■ Problem description ■
Only one stretch of the records below is wanted: the lines from the one holding "<title>Evening Desk Session</title>" through the one holding "--rim: #8e6a7c;". Return it exactly, both ends included.

[Extracted information Boundary: Start]

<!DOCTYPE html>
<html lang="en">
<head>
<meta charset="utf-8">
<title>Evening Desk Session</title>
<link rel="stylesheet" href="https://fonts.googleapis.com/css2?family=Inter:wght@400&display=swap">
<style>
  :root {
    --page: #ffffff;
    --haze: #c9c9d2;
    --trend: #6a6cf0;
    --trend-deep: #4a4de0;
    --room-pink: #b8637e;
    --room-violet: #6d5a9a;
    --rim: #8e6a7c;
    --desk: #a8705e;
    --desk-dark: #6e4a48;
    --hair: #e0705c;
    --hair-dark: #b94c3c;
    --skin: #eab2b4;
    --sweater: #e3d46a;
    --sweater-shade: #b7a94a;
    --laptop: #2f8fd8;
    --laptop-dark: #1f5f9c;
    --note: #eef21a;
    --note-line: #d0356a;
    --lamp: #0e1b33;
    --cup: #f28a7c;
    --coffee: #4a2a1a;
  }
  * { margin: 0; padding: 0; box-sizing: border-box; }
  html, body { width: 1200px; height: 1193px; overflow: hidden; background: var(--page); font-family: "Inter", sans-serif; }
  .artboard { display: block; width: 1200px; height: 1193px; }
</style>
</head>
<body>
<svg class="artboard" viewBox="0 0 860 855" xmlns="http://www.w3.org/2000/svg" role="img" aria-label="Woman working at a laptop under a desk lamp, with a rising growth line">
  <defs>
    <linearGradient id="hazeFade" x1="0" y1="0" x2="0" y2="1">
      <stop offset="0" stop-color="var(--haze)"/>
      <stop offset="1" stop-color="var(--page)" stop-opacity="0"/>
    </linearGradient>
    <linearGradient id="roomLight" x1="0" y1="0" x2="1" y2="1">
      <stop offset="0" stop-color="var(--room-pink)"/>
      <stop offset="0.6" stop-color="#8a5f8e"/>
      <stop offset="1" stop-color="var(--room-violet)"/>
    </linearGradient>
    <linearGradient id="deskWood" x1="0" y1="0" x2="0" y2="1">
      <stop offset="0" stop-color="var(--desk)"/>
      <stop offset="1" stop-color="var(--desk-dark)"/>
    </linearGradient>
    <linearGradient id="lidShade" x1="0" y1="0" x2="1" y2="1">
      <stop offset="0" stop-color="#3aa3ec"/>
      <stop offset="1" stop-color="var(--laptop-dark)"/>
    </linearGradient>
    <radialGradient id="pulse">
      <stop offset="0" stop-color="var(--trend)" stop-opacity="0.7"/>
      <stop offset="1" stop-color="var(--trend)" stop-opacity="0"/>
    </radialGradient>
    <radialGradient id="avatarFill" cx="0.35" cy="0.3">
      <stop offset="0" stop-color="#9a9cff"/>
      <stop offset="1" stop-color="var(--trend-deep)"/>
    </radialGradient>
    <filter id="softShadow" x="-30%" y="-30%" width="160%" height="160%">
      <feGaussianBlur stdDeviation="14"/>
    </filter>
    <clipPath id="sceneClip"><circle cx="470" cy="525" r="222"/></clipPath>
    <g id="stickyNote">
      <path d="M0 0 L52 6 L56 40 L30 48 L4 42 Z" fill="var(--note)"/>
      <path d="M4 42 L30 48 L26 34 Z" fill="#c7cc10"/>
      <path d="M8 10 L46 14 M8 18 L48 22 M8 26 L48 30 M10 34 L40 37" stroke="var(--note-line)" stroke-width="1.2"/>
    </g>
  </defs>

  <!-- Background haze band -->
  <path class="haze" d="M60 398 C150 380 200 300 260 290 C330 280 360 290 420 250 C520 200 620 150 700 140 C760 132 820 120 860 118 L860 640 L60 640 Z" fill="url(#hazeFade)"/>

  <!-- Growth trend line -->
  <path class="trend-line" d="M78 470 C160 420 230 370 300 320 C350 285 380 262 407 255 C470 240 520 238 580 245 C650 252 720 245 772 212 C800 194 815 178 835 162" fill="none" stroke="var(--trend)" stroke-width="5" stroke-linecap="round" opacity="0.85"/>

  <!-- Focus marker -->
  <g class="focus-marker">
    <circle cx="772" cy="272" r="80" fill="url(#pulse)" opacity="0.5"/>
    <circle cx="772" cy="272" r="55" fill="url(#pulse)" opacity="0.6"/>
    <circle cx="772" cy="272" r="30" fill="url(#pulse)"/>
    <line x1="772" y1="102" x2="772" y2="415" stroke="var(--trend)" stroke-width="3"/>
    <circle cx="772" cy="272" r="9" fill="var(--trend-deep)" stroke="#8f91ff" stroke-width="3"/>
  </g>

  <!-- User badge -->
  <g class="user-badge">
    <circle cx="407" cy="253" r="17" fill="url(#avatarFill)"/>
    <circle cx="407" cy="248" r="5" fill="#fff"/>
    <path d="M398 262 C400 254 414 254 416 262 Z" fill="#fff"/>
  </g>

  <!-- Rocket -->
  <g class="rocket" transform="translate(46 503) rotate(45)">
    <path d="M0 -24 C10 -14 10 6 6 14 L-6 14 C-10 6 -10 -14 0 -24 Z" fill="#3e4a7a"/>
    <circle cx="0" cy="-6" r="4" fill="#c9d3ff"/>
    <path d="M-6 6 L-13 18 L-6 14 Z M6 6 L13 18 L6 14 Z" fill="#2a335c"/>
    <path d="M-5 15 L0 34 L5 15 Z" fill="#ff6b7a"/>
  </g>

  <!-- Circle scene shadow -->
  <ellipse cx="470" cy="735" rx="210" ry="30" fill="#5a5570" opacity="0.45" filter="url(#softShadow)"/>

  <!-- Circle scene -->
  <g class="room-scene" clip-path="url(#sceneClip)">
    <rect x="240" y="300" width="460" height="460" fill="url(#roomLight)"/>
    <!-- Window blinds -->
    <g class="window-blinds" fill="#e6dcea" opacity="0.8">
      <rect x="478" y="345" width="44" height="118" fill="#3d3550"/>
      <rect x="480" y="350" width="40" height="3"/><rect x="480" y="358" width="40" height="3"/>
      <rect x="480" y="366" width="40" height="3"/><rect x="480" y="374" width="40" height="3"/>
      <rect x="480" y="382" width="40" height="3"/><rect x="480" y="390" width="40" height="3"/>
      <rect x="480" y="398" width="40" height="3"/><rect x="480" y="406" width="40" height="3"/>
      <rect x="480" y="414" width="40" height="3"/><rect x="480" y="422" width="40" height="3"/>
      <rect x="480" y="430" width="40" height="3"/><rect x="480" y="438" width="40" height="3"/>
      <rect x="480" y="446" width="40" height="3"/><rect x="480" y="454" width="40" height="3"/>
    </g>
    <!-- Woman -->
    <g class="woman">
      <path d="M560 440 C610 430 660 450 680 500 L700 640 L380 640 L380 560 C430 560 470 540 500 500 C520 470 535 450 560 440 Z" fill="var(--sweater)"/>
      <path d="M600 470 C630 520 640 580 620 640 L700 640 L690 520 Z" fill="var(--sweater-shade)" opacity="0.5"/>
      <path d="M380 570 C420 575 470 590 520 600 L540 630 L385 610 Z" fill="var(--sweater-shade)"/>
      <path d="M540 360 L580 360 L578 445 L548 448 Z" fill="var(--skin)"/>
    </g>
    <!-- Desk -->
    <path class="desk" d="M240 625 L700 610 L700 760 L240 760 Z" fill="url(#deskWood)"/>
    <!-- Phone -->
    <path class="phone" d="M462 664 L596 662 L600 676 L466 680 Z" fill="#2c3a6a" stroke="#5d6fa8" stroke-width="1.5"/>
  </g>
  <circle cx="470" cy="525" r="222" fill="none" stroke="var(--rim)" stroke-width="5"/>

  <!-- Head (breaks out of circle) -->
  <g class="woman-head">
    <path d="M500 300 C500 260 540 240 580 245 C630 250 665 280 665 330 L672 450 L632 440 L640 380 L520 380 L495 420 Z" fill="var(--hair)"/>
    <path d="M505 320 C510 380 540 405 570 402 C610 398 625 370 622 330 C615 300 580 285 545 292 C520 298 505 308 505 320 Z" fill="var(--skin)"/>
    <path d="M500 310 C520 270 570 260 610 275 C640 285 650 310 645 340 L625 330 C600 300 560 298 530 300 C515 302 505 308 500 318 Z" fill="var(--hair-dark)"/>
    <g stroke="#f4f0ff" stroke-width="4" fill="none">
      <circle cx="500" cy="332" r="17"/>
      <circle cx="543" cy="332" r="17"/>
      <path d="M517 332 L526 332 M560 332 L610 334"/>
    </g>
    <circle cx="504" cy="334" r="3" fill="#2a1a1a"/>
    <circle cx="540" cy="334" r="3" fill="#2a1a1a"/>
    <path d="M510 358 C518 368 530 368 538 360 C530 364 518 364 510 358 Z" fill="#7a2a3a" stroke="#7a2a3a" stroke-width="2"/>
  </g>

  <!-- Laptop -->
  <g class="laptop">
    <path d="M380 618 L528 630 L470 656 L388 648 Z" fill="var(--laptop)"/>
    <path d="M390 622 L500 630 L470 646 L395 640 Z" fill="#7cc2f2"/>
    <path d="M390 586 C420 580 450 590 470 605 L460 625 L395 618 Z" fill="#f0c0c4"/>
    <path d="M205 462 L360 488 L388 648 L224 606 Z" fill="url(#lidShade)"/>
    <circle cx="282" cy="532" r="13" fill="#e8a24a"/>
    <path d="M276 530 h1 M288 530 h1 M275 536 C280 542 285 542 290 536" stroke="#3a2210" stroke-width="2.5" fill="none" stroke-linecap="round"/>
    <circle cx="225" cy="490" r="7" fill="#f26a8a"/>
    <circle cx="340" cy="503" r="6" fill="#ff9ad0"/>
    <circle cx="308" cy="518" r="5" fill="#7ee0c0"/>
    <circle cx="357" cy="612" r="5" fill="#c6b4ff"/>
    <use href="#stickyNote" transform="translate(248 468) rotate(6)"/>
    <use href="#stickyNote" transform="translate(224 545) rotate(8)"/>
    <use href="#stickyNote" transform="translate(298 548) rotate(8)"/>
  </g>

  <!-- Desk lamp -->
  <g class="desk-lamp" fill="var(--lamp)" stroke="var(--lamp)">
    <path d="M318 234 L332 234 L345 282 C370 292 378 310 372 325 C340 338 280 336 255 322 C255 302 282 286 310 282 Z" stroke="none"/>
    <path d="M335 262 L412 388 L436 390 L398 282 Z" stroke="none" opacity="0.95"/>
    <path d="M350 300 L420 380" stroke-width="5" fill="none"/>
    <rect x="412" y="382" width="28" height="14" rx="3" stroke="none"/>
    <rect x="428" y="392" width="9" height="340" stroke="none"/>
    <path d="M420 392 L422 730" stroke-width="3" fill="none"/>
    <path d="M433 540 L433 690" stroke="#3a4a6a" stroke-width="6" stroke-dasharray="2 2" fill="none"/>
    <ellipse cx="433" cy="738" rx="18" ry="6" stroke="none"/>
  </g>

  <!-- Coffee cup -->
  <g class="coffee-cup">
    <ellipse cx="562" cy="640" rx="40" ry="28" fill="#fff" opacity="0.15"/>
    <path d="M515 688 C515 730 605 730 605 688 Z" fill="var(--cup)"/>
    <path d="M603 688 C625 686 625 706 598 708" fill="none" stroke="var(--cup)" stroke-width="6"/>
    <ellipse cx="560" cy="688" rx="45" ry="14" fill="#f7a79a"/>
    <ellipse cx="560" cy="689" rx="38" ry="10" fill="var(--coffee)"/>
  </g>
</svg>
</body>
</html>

[Extracted information Boundary: End]

■ Answer to this problem ■
<title>Evening Desk Session</title>
<link rel="stylesheet" href="https://fonts.googleapis.com/css2?family=Inter:wght@400&display=swap">
<style>
  :root {
    --page: #ffffff;
    --haze: #c9c9d2;
    --trend: #6a6cf0;
    --trend-deep: #4a4de0;
    --room-pink: #b8637e;
    --room-violet: #6d5a9a;
    --rim: #8e6a7c;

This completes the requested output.